Print the data that follows without changing a single word.

↓↓↓

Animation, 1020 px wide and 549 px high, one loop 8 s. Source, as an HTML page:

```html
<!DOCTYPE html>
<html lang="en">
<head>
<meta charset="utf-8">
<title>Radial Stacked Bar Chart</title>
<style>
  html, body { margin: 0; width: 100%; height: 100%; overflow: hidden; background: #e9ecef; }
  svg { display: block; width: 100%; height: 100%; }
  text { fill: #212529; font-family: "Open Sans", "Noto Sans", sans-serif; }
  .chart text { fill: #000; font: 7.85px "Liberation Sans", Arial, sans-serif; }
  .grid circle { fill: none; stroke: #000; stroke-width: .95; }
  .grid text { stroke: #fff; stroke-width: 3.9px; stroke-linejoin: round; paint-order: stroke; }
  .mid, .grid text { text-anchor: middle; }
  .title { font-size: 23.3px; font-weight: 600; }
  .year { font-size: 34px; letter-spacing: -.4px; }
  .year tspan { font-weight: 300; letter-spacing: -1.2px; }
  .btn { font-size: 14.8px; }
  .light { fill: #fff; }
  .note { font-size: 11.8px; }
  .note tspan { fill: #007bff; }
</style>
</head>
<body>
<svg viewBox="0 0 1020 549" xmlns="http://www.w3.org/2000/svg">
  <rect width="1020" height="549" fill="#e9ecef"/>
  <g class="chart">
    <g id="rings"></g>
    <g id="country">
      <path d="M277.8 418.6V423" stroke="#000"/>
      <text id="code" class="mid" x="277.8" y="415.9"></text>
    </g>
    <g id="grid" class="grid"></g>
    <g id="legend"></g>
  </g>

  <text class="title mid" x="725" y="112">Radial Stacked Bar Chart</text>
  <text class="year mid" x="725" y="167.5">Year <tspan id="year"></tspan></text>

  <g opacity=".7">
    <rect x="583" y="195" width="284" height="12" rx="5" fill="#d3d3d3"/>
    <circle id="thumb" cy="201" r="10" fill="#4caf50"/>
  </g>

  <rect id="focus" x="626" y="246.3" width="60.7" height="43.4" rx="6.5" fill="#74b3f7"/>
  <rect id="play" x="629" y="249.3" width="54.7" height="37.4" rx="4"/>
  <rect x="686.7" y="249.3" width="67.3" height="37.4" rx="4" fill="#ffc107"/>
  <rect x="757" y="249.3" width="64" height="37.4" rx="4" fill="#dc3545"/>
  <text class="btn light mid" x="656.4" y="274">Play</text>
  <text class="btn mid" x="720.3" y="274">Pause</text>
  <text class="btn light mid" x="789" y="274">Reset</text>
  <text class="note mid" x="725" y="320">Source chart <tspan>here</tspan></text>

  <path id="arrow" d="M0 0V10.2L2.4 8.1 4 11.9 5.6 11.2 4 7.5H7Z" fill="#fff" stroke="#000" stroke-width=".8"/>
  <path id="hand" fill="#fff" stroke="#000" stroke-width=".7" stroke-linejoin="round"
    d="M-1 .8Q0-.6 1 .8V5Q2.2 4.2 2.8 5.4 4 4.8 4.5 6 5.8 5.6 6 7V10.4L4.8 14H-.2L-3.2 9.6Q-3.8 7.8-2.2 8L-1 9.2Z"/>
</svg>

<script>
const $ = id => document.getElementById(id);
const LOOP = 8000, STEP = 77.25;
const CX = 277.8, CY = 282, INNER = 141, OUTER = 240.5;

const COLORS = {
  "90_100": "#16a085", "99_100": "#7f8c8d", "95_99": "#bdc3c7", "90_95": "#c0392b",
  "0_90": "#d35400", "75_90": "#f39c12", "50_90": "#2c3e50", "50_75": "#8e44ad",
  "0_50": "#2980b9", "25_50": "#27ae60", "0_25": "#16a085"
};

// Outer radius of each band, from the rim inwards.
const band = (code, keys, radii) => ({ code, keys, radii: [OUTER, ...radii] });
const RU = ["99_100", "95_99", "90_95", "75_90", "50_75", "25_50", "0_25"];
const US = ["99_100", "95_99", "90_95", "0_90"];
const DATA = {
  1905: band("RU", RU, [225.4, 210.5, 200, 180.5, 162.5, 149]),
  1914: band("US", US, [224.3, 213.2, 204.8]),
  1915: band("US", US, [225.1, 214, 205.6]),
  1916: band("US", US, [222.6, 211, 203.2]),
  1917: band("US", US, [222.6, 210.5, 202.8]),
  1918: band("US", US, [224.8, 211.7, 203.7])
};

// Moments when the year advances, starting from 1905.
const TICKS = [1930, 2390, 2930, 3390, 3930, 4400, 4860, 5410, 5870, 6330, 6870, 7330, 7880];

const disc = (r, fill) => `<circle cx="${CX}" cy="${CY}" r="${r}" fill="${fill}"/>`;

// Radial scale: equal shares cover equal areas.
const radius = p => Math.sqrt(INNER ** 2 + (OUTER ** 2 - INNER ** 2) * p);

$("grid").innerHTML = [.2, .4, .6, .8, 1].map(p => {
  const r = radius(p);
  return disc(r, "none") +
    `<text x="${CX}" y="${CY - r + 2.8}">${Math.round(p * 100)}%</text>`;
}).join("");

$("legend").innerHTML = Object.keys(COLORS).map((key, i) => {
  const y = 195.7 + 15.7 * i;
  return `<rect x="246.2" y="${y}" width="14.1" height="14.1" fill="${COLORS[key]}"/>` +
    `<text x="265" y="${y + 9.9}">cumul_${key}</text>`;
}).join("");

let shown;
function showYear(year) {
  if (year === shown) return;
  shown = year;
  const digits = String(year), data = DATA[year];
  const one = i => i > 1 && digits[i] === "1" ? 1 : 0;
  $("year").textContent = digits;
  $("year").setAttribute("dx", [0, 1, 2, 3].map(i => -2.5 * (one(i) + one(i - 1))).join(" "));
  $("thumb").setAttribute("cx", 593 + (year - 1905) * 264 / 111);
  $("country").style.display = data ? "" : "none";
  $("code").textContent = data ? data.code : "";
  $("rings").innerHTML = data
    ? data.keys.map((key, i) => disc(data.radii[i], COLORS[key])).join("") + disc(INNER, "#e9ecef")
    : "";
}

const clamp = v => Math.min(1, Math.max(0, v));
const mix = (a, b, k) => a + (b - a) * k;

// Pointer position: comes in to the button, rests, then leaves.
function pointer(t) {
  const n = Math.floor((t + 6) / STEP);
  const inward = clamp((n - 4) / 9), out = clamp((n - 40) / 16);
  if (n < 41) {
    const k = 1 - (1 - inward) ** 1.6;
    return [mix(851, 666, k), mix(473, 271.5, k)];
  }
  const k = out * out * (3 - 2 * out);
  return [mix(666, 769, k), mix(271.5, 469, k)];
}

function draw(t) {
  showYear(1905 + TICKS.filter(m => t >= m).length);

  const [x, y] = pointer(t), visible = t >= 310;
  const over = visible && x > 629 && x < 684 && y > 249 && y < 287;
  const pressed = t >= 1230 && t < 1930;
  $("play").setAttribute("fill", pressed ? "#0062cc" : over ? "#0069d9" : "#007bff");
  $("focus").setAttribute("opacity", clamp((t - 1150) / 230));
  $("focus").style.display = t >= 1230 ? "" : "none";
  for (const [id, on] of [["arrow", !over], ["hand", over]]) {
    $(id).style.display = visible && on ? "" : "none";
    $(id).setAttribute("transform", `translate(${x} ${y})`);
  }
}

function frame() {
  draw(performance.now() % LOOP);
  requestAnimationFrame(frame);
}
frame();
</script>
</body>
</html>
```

↑↑↑

▸ **Output of the exercise**
Animation, 1020 px wide and 549 px high, one loop 8 s. Source, as an HTML page:

```html
<!DOCTYPE html>
<html lang="en">
<head>
<meta charset="utf-8">
<title>Radial Stacked Bar Chart</title>
<style>
  html, body { margin: 0; width: 100%; height: 100%; overflow: hidden; background: #e9ecef; }
  svg { display: block; width: 100%; height: 100%; }
  text { fill: #212529; font-family: "Open Sans", "Noto Sans", sans-serif; }
  .chart text { fill: #000; font: 7.85px "Liberation Sans", Arial, sans-serif; }
  .grid circle { fill: none; stroke: #000; stroke-width: .95; }
  .grid text { stroke: #fff; stroke-width: 3.9px; stroke-linejoin: round; paint-order: stroke; }
  .mid, .grid text { text-anchor: middle; }
  .title { font-size: 23.3px; font-weight: 600; }
  .year { font-size: 34px; letter-spacing: -.4px; }
  .year tspan { font-weight: 300; letter-spacing: -1.2px; }
  .btn { font-size: 14.8px; }
  .light { fill: #fff; }
  .note { font-size: 11.8px; }
  .note tspan { fill: #007bff; }
</style>
</head>
<body>
<svg viewBox="0 0 1020 549" xmlns="http://www.w3.org/2000/svg">
  <rect width="1020" height="549" fill="#e9ecef"/>
  <g class="chart">
    <g id="rings"></g>
    <g id="country">
      <path d="M277.8 418.6V423" stroke="#000"/>
      <text id="code" class="mid" x="277.8" y="415.9"></text>
    </g>
    <g id="grid" class="grid"></g>
    <g id="legend"></g>
  </g>

  <text class="title mid" x="725" y="112">Radial Stacked Bar Chart</text>
  <text class="year mid" x="725" y="167.5">Year <tspan id="year"></tspan></text>

  <g opacity=".7">
    <rect x="583" y="195" width="284" height="12" rx="5" fill="#d3d3d3"/>
    <circle id="thumb" cy="201" r="10" fill="#4caf50"/>
  </g>

  <rect id="focus" x="626" y="246.3" width="60.7" height="43.4" rx="6.5" fill="#74b3f7"/>
  <rect id="play" x="629" y="249.3" width="54.7" height="37.4" rx="4"/>
  <rect x="686.7" y="249.3" width="67.3" height="37.4" rx="4" fill="#ffc107"/>
  <rect x="757" y="249.3" width="64" height="37.4" rx="4" fill="#dc3545"/>
  <text class="btn light mid" x="656.4" y="274">Play</text>
  <text class="btn mid" x="720.3" y="274">Pause</text>
  <text class="btn light mid" x="789" y="274">Reset</text>
  <text class="note mid" x="725" y="320">Source chart <tspan>here</tspan></text>

  <path id="arrow" d="M0 0V10.2L2.4 8.1 4 11.9 5.6 11.2 4 7.5H7Z" fill="#fff" stroke="#000" stroke-width=".8"/>
  <path id="hand" fill="#fff" stroke="#000" stroke-width=".7" stroke-linejoin="round"
    d="M-1 .8Q0-.6 1 .8V5Q2.2 4.2 2.8 5.4 4 4.8 4.5 6 5.8 5.6 6 7V10.4L4.8 14H-.2L-3.2 9.6Q-3.8 7.8-2.2 8L-1 9.2Z"/>
</svg>

<script>
const $ = id => document.getElementById(id);
const LOOP = 8000, STEP = 77.25;
const CX = 277.8, CY = 282, INNER = 141, OUTER = 240.5;

const COLORS = {
  "90_100": "#16a085", "99_100": "#7f8c8d", "95_99": "#bdc3c7", "90_95": "#c0392b",
  "0_90": "#d35400", "75_90": "#f39c12", "50_90": "#2c3e50", "50_75": "#8e44ad",
  "0_50": "#2980b9", "25_50": "#27ae60", "0_25": "#16a085"
};

// Outer radius of each band, from the rim inwards.
const band = (code, keys, radii) => ({ code, keys, radii: [OUTER, ...radii] });
const RU = ["99_100", "95_99", "90_95", "75_90", "50_75", "25_50", "0_25"];
const US = ["99_100", "95_99", "90_95", "0_90"];
const DATA = {
  1905: band("RU", RU, [225.4, 210.5, 200, 180.5, 162.5, 149]),
  1914: band("US", US, [224.3, 213.2, 204.8]),
  1915: band("US", US, [225.1, 214, 205.6]),
  1916: band("US", US, [222.6, 211, 203.2]),
  1917: band("US", US, [222.6, 210.5, 202.8]),
  1918: band("US", US, [224.8, 211.7, 203.7])
};

// Moments when the year advances, starting from 1905.
const TICKS = [1930, 2390, 2930, 3390, 3930, 4400, 4860, 5410, 5870, 6330, 6870, 7330, 7880];

const disc = (r, fill) => `<circle cx="${CX}" cy="${CY}" r="${r}" fill="${fill}"/>`;

// Radial scale: equal shares cover equal areas.
const radius = p => Math.sqrt(INNER ** 2 + (OUTER ** 2 - INNER ** 2) * p);

$("grid").innerHTML = [.2, .4, .6, .8, 1].map(p => {
  const r = radius(p);
  return disc(r, "none") +
    `<text x="${CX}" y="${CY - r + 2.8}">${Math.round(p * 100)}%</text>`;
}).join("");

$("legend").innerHTML = Object.keys(COLORS).map((key, i) => {
  const y = 195.7 + 15.7 * i;
  return `<rect x="246.2" y="${y}" width="14.1" height="14.1" fill="${COLORS[key]}"/>` +
    `<text x="265" y="${y + 9.9}">cumul_${key}</text>`;
}).join("");

let shown;
function showYear(year) {
  if (year === shown) return;
  shown = year;
  const digits = String(year), data = DATA[year];
  const one = i => i > 1 && digits[i] === "1" ? 1 : 0;
  $("year").textContent = digits;
  $("year").setAttribute("dx", [0, 1, 2, 3].map(i => -2.5 * (one(i) + one(i - 1))).join(" "));
  $("thumb").setAttribute("cx", 593 + (year - 1905) * 264 / 111);
  $("country").style.display = data ? "" : "none";
  $("code").textContent = data ? data.code : "";
  $("rings").innerHTML = data
    ? data.keys.map((key, i) => disc(data.radii[i], COLORS[key])).join("") + disc(INNER, "#e9ecef")
    : "";
}

const clamp = v => Math.min(1, Math.max(0, v));
const mix = (a, b, k) => a + (b - a) * k;

// Pointer position: comes in to the button, rests, then leaves.
function pointer(t) {
  const n = Math.floor((t + 6) / STEP);
  const inward = clamp((n - 4) / 9), out = clamp((n - 40) / 16);
  if (n < 41) {
    const k = 1 - (1 - inward) ** 1.6;
    return [mix(851, 666, k), mix(473, 271.5, k)];
  }
  const k = out * out * (3 - 2 * out);
  return [mix(666, 769, k), mix(271.5, 469, k)];
}

function draw(t) {
  showYear(1905 + TICKS.filter(m => t >= m).length);

  const [x, y] = pointer(t), visible = t >= 310;
  const over = visible && x > 629 && x < 684 && y > 249 && y < 287;
  const pressed = t >= 1230 && t < 1930;
  $("play").setAttribute("fill", pressed ? "#0062cc" : over ? "#0069d9" : "#007bff");
  $("focus").setAttribute("opacity", clamp((t - 1150) / 230));
  $("focus").style.display = t >= 1230 ? "" : "none";
  for (const [id, on] of [["arrow", !over], ["hand", over]]) {
    $(id).style.display = visible && on ? "" : "none";
    $(id).setAttribute("transform", `translate(${x} ${y})`);
  }
}

function frame() {
  draw(performance.now() % LOOP);
  requestAnimationFrame(frame);
}
frame();
</script>
</body>
</html>
```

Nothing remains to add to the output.